Indulge me for a minute... I was six years old and Bob Dylan was blaring from the state of the art sophistication, that was our family stereo.
Mesmerised by the repetitious tuning of the table, I had no idea that the vinyl disc spinning before me was to be fairly short lived in our ever technology moving society. And that there would be millions of them waiting patiently in boxes destined for charity shops, and unfortunately, also for landfill, in twenty years time...
My dad had a substantial LP collection. Even now, if he happens to come over when I have an vinyl creation on the go, he never fails to dissect every title, possible checking that I haven't raided his much loved collection, possibly hoping to add a few more to it.
LP's a readily available from most good charity shops. My local sells them for 50 cents a record, and I have been known to pick up the odd dozen freebee, when their stashes become too great.
What to look for in an LP? Non-ridged ones work for me. And preferably not visibly scratched if you want them to look aesthetically pleasing on the eye. Here are a few DIY projects in which I have used the mighty LP...
I had a LOT of gaps on the wall after our world rattled in Christchurch, some art broke, some I have yet to put back up, and some are lost in the depths of our storage garage.
Quite frankly, I missed my beautiful children's faces smiling back at me, so I set about making some shake proof photo frames of my own.
Take that Mother Nature!
I decided upon LP records as my base for several reasons.
1) If they fall off the wall and break, 50 cents and some mod podge will get you a new one.
2) Re/up-cycling is my way of saving my planet.
3) We are a rock and roll kinda family. So they just fit.
They were remarkably simple to create.
I just cut some photos the same shape as the LP sticker in the centre (I used black and white photos to keep with my rock and roll theme), coat the back of the photo with a thin layer of Mod Podge, stick to the LP, let dry, and pop a few coats over the top of the entire record.

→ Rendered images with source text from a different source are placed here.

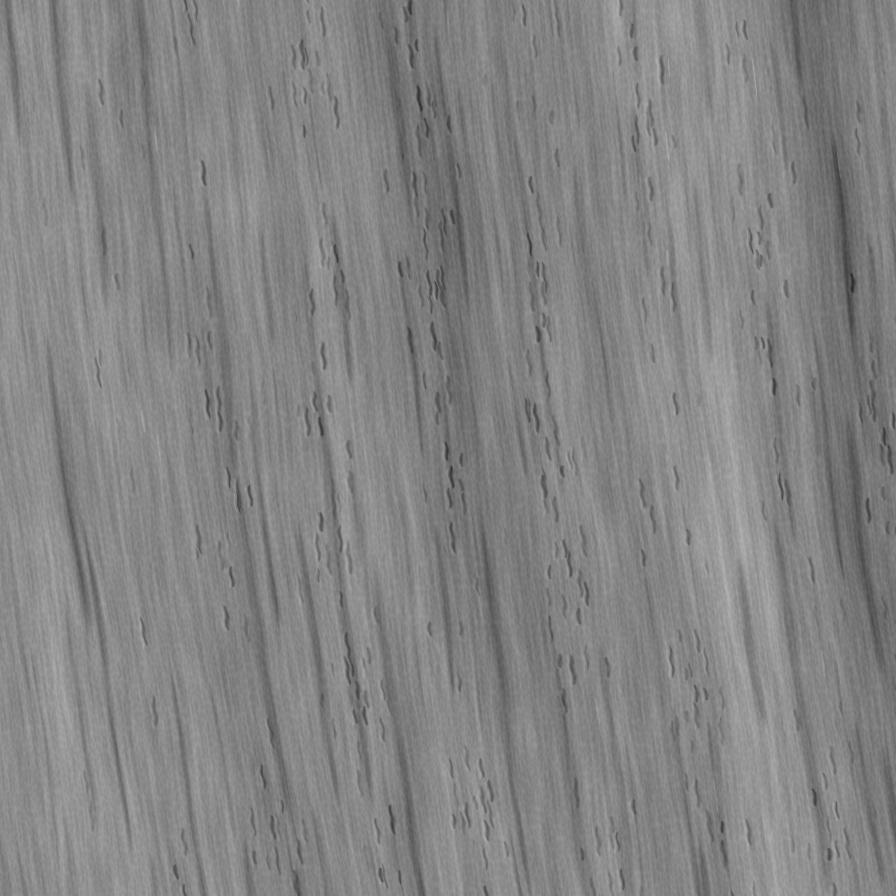
A WebGL 2 fragment shader for this texture:

```glsl
#version 300 es
precision highp float;

uniform vec2 u_resolution;
out vec4 fragColor;

const float TAU = 6.28319;

vec3 hash3(vec2 cell, float seed) {
    vec3 p = fract(vec3(cell.xyx + seed * 7.31) * vec3(0.1031, 0.1030, 0.0973));
    p += dot(p, p.yxz + 33.33);
    return fract((p.xxy + p.yzz) * p.zyx);
}

// Distance to the nearest jittered point, centred near zero
float cellular(vec2 p, vec2 cellSize, float seed) {
    vec2 q = p / cellSize;
    vec2 base = floor(q);
    float nearest = 4.0;
    for (int j = -1; j <= 1; j++) {
        for (int i = -1; i <= 1; i++) {
            vec2 id = base + vec2(i, j);
            vec2 d = q - id - hash3(id, seed).xy;
            nearest = min(nearest, dot(d, d));
        }
    }
    return sqrt(nearest) - 0.5;
}

// Scattered tapered strokes running along y
float strokes(vec2 p, vec2 cellSize, float halfWidth, float density, float seed) {
    vec2 q = p / cellSize;
    vec2 base = floor(q);
    float ink = 0.0;
    for (int j = -1; j <= 1; j++) {
        for (int i = -1; i <= 1; i++) {
            vec2 id = base + vec2(i, j);
            vec3 place = hash3(id, seed);
            vec3 kind = hash3(id, seed + 5.0);
            vec2 d = (q - id - mix(vec2(0.05), vec2(0.95), place.xy)) * cellSize;
            float along = d.y / (cellSize.y * mix(0.22, 0.6, place.z));
            float taper = max(1.0 - along * along, 0.0);
            float across = d.x / (halfWidth * mix(0.6, 1.2, kind.y) * (0.4 + 0.6 * taper));
            float body = exp(-across * across) * smoothstep(0.0, 0.45, taper);
            float present = smoothstep(kind.x - 0.06, kind.x + 0.06, density);
            ink = max(ink, body * present * mix(0.45, 1.0, kind.z));
        }
    }
    return ink;
}

float band(float x, float centre, float width) {
    float d = (x - centre) / width;
    return exp(-d * d);
}

// Coordinates across and along the slanted, slightly bowed grain
vec2 grainSpace(vec2 uv) {
    float y = uv.y - 0.5;
    float across = uv.x + 0.125 * y - 0.025 * y * y;
    across += 0.003 * sin(7.0 * y + 9.0 * across) + 0.0012 * sin(23.0 * y + 31.0 * across);
    return vec2(across, uv.y);
}

// Broad pale and dark bands
float broadTone(vec2 g) {
    float tone = 0.035 * band(g.x, 0.04, 0.12) + 0.065 * band(g.x, 0.81, 0.055);
    tone += 0.045 * band(g.x, 0.40, 0.045) * band(g.y, 0.52, 0.25);
    tone -= 0.065 * band(g.x, 0.52, 0.07) * band(g.y, 0.68, 0.35);
    tone -= 0.075 * band(g.x, 0.96, 0.05);
    tone += 0.012 * sin(41.0 * g.x + 3.0 * g.y) + 0.010 * sin(73.0 * g.x - 4.0 * g.y + 1.0);
    return tone + 0.008 * sin(9.0 * g.y + 14.0 * g.x);
}

// Where open pores gather
float poreDensity(vec2 g) {
    float rows = 0.5 + 0.5 * cos(TAU * g.x / 0.125 + 0.7 * sin(5.0 * g.y));
    float patches = 0.6 + 0.25 * sin(8.0 * g.y + 17.0 * g.x) + 0.15 * sin(21.0 * g.y - 29.0 * g.x);
    float centre = 0.55 + 0.45 * band(g.x, 0.48, 0.2);
    return 0.75 * rows * rows * patches * centre * smoothstep(0.08, 0.22, g.x);
}

void main() {
    vec2 uv = gl_FragCoord.xy / u_resolution;
    vec2 g = grainSpace(uv);
    float shade = 0.545 + broadTone(g);

    // Fibres and fine surface grain
    shade += 0.065 * cellular(g, vec2(0.021, 0.42), 1.0);
    shade += 0.065 * cellular(g, vec2(0.009, 0.19), 2.0);
    shade += 0.075 * cellular(g, vec2(0.0042, 0.065), 3.0);
    shade += 0.060 * cellular(g, vec2(0.0030, 0.0065), 4.0);

    // Long soft vessels
    float vessels = strokes(g, vec2(0.055, 0.42), 0.0055, 0.8, 11.0);
    float thinVessels = strokes(g, vec2(0.034, 0.24), 0.0032, 0.5, 12.0);
    shade -= 0.135 * vessels + 0.075 * thinVessels;

    // Short pores with a pale lip on one side
    float density = poreDensity(g);
    vec2 poreCell = vec2(0.0095, 0.034);
    vec2 ragged = g + vec2(0.0008 * sin(310.0 * g.y + 90.0 * g.x), 0.0);
    float pores = strokes(ragged, poreCell, 0.0023, density, 21.0);
    float lip = strokes(ragged + vec2(0.0036, 0.002), poreCell, 0.0020, density, 21.0);
    shade += 0.07 * lip * (1.0 - pores) - 0.20 * pores;

    // Sparse bright splinters
    shade += 0.16 * strokes(g, vec2(0.035, 0.045), 0.0014, 0.03, 31.0);

    fragColor = vec4(vec3(clamp(shade, 0.0, 1.0)), 1.0);
}
```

To adhere, I used the very technical process of slapping some Blu Tak dots on the back, and pressing them hard against the wall.
I think the beauty of these baby's comes when you group them together on your wall. They are fab for a large bare spaces which need maximum impact!
My son is a rock star.
So, last year, we borrowed his awesomeness and themed his 2nd Birthday party around, well, him!
I used the smaller 45" LP's for the invitation backing, solely due to the fact that they were postable.
Now, I promise you, I am no whiz on the computer. But somehow, after several failed attempts, I managed to create a printable which had all the party details amongst it, and also which fit perfectly over the middle LP sticker. I used a light and slightly textured card stock, paper would work equally well.
Again, I used Mod Podge to secure, though I didn't see any need to coat over the whole shebang, as durability wasn't an issue.
Coupled with a Rocking birthday cake and a bunch of two year olds with musical instruments, his festivities were a swinging success...
Kid's love their name in lights don't they!
I decided, around the same time of the Rock Star Birthday, to make a name sign for Kai's door, which we used on the wall for his party too.
Which is why I chose musical themed paper...
I purchased a couple of MDF unpainted wooden letters, these are readily available from good craft stores, as well as the big chain stores such as Lincraft and Spotlight.
With a quick paint (of the letters), Podge (of the sheet music paper to a 45" LP) and PVA (of the painted letters to the decorated LP's), it was all done!
As with the photo art, I simply used Blu Tack to secure them to his door.
By now, would it be fair of me to say, that you all think I have a garage full of hoarded LP's? I don't. At least I don't think I do.
I've been unable to access that particular room for sometime now, due to the million boxes of hoarded fabric that align the entrance. But I do have more LP DIY ideas. This, is only part one. Best you stay tuned (see what I did there?), for more on this symphonic adventure.
Until then, keep rocking. You know you want to!